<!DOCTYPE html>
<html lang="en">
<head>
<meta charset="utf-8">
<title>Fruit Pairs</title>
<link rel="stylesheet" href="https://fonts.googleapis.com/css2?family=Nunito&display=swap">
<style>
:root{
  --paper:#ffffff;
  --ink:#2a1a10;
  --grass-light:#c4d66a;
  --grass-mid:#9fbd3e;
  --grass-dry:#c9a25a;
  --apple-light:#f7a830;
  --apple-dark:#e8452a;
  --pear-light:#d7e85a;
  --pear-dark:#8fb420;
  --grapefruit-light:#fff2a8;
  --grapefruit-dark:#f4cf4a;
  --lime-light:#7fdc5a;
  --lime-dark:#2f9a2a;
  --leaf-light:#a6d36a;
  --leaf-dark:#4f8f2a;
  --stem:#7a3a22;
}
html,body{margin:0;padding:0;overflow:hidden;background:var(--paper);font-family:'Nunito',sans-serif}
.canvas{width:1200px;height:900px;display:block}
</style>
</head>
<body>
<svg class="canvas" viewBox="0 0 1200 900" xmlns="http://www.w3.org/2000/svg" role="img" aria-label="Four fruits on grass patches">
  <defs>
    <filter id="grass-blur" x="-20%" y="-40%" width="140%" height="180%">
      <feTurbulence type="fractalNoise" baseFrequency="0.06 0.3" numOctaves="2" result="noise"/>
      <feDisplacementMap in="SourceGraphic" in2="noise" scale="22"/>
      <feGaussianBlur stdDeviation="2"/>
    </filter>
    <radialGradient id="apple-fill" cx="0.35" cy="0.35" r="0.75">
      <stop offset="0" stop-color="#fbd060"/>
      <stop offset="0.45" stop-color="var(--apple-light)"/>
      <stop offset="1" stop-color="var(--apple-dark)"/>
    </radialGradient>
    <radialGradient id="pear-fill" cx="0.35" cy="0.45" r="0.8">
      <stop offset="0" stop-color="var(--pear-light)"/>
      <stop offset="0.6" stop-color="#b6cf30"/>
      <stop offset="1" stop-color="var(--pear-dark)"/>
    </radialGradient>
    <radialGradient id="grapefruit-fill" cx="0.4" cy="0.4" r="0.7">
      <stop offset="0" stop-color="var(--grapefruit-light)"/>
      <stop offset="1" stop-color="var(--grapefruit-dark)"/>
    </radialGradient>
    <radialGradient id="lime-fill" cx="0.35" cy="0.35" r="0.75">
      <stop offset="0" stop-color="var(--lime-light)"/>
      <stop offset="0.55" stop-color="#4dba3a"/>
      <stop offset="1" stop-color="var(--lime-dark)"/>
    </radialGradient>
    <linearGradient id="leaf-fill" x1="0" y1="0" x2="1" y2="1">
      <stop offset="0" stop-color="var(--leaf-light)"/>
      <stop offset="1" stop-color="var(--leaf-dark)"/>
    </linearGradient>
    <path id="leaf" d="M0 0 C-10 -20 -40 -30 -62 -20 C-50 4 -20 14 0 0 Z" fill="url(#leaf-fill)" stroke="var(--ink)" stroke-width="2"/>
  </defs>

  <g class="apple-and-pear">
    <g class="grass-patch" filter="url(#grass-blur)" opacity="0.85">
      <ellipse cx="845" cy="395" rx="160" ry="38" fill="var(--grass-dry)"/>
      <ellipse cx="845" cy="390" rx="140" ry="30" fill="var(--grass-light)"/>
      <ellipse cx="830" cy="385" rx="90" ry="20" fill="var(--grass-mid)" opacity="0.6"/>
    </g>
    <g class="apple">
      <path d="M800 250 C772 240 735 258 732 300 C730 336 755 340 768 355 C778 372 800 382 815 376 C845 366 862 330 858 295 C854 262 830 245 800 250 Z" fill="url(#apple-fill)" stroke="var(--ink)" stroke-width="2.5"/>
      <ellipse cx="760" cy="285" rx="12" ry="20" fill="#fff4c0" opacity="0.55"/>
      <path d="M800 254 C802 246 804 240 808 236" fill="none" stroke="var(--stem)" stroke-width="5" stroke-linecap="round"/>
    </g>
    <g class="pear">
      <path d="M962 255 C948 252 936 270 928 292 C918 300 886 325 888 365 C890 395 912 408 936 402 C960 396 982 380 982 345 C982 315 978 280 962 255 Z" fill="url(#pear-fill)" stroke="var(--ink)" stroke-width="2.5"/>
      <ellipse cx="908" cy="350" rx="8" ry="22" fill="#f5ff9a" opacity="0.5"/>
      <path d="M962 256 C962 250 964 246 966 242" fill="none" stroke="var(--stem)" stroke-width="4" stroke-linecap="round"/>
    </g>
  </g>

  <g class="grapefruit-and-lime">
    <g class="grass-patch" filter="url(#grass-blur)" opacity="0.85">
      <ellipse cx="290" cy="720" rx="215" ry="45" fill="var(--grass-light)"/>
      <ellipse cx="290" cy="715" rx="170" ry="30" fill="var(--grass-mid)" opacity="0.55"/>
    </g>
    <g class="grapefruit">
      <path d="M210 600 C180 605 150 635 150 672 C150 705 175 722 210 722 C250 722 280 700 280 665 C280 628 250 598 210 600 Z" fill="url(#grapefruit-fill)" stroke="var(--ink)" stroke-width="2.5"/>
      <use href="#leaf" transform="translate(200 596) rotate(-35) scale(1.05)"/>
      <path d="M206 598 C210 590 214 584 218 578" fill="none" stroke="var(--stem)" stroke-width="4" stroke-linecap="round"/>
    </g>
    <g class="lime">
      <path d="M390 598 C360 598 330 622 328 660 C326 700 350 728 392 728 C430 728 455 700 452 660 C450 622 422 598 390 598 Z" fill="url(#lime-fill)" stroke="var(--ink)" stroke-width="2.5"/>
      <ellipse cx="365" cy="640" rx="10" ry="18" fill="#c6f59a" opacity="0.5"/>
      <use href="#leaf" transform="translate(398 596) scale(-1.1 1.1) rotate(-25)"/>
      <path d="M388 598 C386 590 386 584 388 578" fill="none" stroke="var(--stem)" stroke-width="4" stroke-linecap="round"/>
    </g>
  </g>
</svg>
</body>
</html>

_Work task_
Copy exactly the stretch of data above from the line with "250 C772 240" through the line with "598 C360 598", and omit all other lines.

_Written reply_
      <path d="M800 250 C772 240 735 258 732 300 C730 336 755 340 768 355 C778 372 800 382 815 376 C845 366 862 330 858 295 C854 262 830 245 800 250 Z" fill="url(#apple-fill)" stroke="var(--ink)" stroke-width="2.5"/>
      <ellipse cx="760" cy="285" rx="12" ry="20" fill="#fff4c0" opacity="0.55"/>
      <path d="M800 254 C802 246 804 240 808 236" fill="none" stroke="var(--stem)" stroke-width="5" stroke-linecap="round"/>
    </g>
    <g class="pear">
      <path d="M962 255 C948 252 936 270 928 292 C918 300 886 325 888 365 C890 395 912 408 936 402 C960 396 982 380 982 345 C982 315 978 280 962 255 Z" fill="url(#pear-fill)" stroke="var(--ink)" stroke-width="2.5"/>
      <ellipse cx="908" cy="350" rx="8" ry="22" fill="#f5ff9a" opacity="0.5"/>
      <path d="M962 256 C962 250 964 246 966 242" fill="none" stroke="var(--stem)" stroke-width="4" stroke-linecap="round"/>
    </g>
  </g>

  <g class="grapefruit-and-lime">
    <g class="grass-patch" filter="url(#grass-blur)" opacity="0.85">
      <ellipse cx="290" cy="720" rx="215" ry="45" fill="var(--grass-light)"/>
      <ellipse cx="290" cy="715" rx="170" ry="30" fill="var(--grass-mid)" opacity="0.55"/>
    </g>
    <g class="grapefruit">
      <path d="M210 600 C180 605 150 635 150 672 C150 705 175 722 210 722 C250 722 280 700 280 665 C280 628 250 598 210 600 Z" fill="url(#grapefruit-fill)" stroke="var(--ink)" stroke-width="2.5"/>
      <use href="#leaf" transform="translate(200 596) rotate(-35) scale(1.05)"/>
      <path d="M206 598 C210 590 214 584 218 578" fill="none" stroke="var(--stem)" stroke-width="4" stroke-linecap="round"/>
    </g>
    <g class="lime">
      <path d="M390 598 C360 598 330 622 328 660 C326 700 350 728 392 728 C430 728 455 700 452 660 C450 622 422 598 390 598 Z" fill="url(#lime-fill)" stroke="var(--ink)" stroke-width="2.5"/>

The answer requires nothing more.